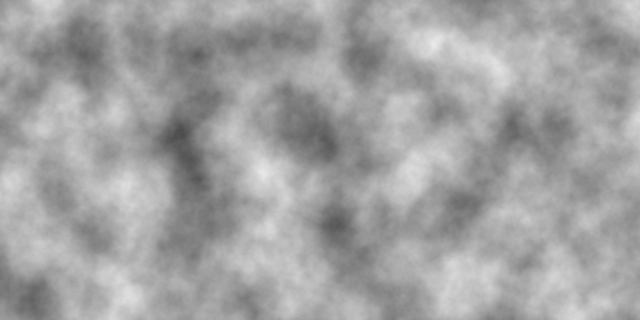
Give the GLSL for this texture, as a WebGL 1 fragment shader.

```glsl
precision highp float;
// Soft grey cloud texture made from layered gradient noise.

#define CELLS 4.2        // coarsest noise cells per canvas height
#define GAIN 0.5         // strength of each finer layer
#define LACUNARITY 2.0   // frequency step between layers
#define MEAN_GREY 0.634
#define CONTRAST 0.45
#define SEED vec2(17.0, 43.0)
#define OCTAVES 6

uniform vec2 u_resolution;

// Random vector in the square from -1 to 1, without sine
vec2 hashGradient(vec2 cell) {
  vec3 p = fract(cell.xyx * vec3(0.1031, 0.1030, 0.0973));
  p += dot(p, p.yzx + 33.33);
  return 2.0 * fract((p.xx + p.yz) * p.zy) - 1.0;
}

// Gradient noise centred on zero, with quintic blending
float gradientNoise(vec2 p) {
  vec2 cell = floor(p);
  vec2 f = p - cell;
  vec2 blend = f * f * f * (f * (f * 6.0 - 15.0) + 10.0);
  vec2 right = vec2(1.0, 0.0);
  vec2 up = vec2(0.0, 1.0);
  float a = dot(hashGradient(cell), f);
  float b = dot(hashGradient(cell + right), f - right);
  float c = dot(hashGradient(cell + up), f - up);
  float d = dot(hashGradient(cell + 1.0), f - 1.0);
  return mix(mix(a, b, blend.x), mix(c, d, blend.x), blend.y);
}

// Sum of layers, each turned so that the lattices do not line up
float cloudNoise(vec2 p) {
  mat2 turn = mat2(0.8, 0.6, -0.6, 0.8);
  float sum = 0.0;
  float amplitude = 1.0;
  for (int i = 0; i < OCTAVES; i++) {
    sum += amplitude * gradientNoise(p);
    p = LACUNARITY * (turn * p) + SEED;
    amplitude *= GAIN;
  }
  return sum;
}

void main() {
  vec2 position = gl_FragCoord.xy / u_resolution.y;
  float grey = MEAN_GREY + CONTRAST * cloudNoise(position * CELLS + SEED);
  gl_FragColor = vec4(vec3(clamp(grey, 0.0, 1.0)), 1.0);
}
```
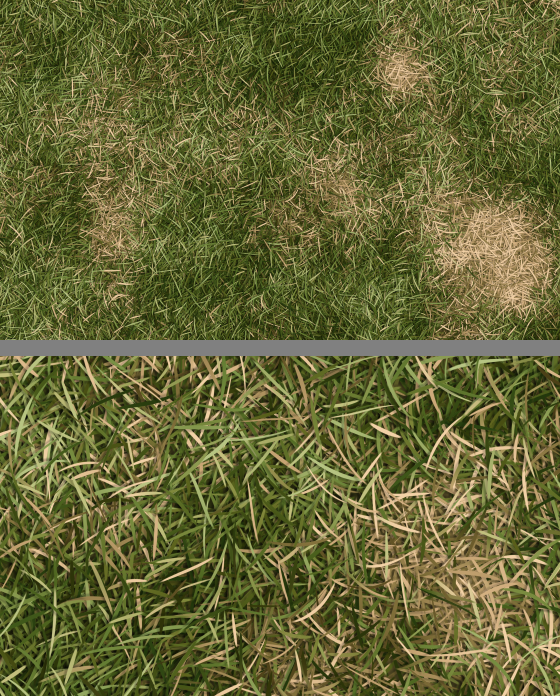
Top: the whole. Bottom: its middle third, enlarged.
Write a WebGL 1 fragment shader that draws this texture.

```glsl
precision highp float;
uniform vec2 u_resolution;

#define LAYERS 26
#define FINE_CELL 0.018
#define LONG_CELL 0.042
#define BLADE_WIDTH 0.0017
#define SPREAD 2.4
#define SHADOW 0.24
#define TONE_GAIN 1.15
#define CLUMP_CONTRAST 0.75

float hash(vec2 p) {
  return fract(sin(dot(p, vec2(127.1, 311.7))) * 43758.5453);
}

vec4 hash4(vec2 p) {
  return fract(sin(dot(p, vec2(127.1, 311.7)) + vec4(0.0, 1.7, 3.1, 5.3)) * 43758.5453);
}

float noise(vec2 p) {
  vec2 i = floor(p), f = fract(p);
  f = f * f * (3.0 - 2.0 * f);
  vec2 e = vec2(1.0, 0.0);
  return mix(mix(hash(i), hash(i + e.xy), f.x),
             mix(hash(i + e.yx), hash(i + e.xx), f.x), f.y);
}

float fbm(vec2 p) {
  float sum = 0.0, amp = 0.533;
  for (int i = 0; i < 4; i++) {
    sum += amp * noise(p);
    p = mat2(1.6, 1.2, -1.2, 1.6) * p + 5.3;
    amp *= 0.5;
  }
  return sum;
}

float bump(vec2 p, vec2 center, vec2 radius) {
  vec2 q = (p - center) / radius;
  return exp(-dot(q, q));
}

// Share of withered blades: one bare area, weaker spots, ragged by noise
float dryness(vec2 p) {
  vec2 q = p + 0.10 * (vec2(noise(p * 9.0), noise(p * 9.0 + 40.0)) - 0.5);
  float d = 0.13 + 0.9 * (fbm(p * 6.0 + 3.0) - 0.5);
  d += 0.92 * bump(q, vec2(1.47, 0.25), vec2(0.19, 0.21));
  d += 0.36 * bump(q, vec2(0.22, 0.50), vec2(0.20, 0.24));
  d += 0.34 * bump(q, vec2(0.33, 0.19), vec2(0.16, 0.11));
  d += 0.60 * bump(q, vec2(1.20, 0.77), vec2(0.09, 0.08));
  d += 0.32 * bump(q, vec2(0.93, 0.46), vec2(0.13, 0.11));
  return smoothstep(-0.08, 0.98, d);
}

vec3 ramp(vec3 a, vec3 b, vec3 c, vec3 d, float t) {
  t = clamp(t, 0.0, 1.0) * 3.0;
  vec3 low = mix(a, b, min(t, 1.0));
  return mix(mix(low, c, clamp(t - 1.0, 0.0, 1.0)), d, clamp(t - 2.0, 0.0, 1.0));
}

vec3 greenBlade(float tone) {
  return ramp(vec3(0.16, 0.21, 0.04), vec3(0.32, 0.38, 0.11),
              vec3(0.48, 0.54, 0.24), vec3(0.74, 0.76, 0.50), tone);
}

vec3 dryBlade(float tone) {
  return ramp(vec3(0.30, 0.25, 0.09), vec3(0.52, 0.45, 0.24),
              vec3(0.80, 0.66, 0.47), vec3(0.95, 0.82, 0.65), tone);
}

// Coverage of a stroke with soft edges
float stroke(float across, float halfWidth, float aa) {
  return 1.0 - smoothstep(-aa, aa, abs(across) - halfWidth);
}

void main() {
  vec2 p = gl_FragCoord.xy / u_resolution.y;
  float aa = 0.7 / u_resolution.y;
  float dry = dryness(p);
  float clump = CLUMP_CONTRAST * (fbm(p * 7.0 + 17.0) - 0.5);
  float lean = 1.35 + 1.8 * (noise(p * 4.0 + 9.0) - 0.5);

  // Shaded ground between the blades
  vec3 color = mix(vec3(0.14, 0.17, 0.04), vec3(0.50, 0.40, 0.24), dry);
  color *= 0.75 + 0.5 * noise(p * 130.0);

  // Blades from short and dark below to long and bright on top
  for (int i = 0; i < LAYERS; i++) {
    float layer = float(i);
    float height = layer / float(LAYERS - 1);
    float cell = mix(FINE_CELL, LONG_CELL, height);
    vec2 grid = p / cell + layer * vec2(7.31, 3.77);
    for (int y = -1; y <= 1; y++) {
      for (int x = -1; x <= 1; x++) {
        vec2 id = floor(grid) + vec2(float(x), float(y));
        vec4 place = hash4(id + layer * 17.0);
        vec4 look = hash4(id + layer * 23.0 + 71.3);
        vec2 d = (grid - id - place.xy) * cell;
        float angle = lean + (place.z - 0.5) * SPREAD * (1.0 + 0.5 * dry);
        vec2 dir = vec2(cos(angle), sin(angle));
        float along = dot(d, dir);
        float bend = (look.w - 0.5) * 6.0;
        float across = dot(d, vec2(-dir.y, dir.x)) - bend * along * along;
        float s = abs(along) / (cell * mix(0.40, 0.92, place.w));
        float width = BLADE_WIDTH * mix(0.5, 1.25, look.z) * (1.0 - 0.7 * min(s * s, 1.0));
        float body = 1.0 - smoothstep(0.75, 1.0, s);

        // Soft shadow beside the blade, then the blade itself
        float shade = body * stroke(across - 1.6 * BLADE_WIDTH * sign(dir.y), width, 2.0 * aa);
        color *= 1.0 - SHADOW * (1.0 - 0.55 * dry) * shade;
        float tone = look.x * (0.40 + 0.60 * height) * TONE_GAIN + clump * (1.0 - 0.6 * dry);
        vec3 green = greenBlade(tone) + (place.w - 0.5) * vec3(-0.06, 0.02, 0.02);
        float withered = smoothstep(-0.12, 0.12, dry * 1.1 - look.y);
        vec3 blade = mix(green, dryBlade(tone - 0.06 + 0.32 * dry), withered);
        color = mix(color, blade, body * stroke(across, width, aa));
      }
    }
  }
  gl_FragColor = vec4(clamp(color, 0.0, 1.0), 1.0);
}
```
§ §
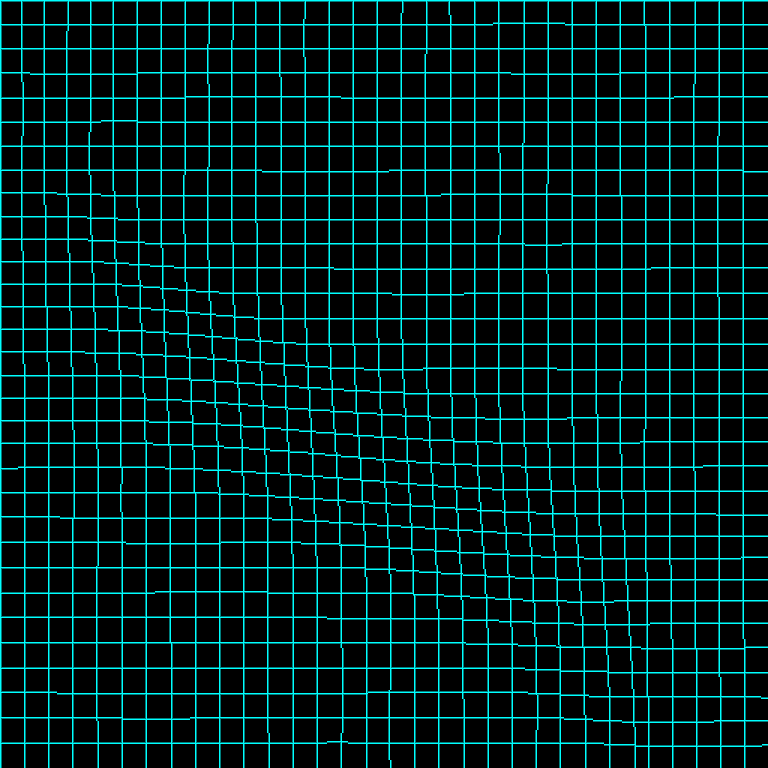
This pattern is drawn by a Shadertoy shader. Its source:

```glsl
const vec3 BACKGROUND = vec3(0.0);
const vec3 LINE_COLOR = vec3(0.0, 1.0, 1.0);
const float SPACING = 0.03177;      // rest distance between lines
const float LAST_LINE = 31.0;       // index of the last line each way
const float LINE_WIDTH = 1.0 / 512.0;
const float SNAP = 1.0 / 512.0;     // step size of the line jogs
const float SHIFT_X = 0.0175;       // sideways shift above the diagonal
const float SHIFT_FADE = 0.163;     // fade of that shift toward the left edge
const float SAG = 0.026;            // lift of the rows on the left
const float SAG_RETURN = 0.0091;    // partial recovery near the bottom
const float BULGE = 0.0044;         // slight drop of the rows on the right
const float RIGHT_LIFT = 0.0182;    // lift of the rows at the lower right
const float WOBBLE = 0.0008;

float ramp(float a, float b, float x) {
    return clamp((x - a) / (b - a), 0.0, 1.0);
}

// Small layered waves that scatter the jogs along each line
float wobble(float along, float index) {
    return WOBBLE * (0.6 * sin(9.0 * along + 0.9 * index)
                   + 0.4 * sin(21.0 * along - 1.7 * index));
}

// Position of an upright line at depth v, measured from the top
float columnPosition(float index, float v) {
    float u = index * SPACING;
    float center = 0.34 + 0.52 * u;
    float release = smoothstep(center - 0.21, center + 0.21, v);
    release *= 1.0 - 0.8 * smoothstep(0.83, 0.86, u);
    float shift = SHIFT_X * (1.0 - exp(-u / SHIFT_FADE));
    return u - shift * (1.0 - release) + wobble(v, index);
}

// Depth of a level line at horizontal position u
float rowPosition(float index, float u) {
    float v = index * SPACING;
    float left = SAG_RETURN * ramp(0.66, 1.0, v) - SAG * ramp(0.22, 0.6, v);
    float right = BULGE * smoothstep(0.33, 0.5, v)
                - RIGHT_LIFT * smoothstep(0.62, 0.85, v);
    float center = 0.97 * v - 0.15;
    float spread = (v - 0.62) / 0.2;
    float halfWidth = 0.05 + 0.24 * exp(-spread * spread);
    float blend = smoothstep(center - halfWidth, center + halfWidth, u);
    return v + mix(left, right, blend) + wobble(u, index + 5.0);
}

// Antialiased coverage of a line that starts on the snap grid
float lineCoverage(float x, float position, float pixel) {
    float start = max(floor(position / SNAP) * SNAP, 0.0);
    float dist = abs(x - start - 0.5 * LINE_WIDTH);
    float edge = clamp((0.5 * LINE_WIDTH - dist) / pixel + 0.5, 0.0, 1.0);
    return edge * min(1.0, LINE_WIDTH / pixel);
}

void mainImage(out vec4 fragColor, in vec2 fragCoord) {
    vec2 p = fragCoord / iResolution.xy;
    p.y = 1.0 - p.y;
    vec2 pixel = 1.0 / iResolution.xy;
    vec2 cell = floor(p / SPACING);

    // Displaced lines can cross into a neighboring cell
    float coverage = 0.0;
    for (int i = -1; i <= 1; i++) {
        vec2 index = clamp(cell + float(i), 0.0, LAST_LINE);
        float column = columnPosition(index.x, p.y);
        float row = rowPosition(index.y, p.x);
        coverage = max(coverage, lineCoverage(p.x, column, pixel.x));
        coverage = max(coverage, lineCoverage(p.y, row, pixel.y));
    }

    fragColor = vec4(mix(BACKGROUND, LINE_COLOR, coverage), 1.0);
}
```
§ §
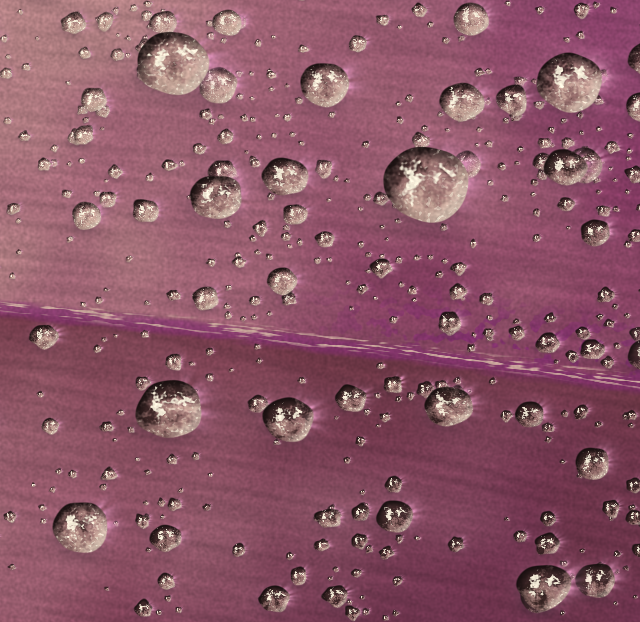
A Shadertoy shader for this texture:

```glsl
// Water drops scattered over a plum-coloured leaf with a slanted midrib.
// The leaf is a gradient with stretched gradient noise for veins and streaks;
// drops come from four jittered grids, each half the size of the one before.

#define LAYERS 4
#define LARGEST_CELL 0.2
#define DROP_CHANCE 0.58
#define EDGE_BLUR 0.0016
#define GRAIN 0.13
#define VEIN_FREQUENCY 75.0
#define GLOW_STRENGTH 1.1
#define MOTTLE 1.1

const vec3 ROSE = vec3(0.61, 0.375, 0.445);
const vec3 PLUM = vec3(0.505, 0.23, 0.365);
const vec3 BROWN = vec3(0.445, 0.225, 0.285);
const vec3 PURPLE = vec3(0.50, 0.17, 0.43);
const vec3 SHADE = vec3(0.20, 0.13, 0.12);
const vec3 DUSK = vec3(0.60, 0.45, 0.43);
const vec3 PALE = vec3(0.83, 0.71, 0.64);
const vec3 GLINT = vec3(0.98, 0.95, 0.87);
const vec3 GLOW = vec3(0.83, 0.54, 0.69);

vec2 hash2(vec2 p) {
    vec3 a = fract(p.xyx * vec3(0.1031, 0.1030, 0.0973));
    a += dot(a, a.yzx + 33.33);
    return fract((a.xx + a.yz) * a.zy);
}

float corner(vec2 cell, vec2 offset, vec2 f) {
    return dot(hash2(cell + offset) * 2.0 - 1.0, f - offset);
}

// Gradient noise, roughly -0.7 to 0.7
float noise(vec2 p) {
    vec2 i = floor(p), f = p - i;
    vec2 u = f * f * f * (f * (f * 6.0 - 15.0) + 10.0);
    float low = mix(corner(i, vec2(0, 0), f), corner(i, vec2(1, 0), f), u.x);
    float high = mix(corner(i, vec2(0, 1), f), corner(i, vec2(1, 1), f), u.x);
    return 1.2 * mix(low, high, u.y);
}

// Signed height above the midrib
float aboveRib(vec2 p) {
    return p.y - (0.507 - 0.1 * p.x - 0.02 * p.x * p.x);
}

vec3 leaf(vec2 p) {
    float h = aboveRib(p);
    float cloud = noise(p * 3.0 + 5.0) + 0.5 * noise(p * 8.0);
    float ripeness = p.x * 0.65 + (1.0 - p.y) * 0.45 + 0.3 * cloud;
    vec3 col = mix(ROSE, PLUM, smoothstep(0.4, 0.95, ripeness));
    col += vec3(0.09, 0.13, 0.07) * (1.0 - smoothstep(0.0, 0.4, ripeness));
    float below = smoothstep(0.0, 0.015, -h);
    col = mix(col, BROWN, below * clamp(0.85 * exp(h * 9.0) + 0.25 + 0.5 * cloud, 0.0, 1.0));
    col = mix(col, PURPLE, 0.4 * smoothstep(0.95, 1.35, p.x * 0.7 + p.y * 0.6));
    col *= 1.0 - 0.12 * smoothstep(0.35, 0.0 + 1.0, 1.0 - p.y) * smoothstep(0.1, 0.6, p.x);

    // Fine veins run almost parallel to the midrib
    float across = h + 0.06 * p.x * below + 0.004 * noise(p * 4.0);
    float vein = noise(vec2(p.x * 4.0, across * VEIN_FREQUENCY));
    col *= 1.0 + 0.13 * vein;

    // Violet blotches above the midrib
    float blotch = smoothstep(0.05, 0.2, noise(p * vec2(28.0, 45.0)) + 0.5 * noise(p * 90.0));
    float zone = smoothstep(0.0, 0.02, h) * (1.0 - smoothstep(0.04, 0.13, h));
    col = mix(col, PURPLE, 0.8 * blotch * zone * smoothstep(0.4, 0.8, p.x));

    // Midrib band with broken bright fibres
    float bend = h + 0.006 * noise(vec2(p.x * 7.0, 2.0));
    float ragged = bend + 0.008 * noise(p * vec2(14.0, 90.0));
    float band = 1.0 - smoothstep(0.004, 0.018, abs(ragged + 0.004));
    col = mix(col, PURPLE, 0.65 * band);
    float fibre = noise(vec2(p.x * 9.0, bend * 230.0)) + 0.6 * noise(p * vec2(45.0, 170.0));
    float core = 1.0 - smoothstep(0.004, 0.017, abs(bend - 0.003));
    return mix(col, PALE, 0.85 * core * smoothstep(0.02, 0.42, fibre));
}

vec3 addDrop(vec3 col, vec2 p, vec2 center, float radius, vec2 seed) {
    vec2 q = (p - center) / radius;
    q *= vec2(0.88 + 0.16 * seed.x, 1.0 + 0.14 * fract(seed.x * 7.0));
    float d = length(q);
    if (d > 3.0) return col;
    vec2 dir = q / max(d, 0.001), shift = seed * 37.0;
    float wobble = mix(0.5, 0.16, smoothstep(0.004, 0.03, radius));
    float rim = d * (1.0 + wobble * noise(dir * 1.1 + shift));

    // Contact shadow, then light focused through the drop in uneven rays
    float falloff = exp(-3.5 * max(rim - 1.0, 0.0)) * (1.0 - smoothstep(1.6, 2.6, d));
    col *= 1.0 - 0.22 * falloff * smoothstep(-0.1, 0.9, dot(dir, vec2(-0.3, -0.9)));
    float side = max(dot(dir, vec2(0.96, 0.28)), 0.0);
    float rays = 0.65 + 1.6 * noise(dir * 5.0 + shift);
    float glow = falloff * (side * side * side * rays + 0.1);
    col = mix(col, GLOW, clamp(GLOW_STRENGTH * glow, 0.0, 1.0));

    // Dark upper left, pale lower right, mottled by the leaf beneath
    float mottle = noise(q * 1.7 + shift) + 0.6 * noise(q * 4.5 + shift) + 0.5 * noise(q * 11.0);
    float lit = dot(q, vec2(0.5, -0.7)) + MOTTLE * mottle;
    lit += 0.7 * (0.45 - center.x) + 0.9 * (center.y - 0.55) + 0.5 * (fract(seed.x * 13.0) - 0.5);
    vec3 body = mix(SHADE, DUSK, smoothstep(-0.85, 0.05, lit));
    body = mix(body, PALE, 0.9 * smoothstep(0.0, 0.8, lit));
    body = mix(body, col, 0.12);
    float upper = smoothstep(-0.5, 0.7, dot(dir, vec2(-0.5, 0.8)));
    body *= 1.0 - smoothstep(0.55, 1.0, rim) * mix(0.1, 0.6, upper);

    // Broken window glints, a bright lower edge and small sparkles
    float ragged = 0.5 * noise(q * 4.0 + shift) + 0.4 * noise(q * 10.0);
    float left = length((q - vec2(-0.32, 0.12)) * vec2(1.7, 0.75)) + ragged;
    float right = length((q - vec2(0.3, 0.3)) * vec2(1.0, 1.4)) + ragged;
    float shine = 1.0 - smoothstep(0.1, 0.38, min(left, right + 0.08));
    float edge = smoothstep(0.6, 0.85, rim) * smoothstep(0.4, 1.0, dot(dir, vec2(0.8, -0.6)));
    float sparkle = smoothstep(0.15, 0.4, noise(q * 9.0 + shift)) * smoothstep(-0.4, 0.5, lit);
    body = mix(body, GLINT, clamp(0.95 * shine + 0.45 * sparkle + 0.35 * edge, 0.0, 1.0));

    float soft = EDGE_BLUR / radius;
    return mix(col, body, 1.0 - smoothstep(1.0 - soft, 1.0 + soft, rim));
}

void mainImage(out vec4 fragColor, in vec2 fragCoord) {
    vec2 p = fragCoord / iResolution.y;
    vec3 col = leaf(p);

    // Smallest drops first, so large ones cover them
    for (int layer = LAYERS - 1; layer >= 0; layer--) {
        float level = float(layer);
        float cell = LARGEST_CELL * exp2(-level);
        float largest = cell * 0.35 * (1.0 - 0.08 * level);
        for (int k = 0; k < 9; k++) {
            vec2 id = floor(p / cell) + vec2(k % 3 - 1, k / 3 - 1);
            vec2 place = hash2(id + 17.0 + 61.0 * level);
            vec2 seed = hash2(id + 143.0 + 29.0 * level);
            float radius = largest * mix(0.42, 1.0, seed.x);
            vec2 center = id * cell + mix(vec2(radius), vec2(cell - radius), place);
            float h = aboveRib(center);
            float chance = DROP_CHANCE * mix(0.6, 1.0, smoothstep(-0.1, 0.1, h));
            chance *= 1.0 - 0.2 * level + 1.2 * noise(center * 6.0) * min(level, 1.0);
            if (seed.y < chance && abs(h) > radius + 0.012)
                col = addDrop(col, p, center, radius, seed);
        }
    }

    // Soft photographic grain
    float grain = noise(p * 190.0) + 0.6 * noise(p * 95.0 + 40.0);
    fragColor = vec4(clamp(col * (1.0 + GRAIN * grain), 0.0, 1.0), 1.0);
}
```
§ §
> [Exercise]: When a line above contains the string "bend", copy that line.

> [Reply]:
        float bend = (look.w - 0.5) * 6.0;
        float across = dot(d, vec2(-dir.y, dir.x)) - bend * along * along;
    float bend = h + 0.006 * noise(vec2(p.x * 7.0, 2.0));
    float ragged = bend + 0.008 * noise(p * vec2(14.0, 90.0));
    float fibre = noise(vec2(p.x * 9.0, bend * 230.0)) + 0.6 * noise(p * vec2(45.0, 170.0));
    float core = 1.0 - smoothstep(0.004, 0.017, abs(bend - 0.003));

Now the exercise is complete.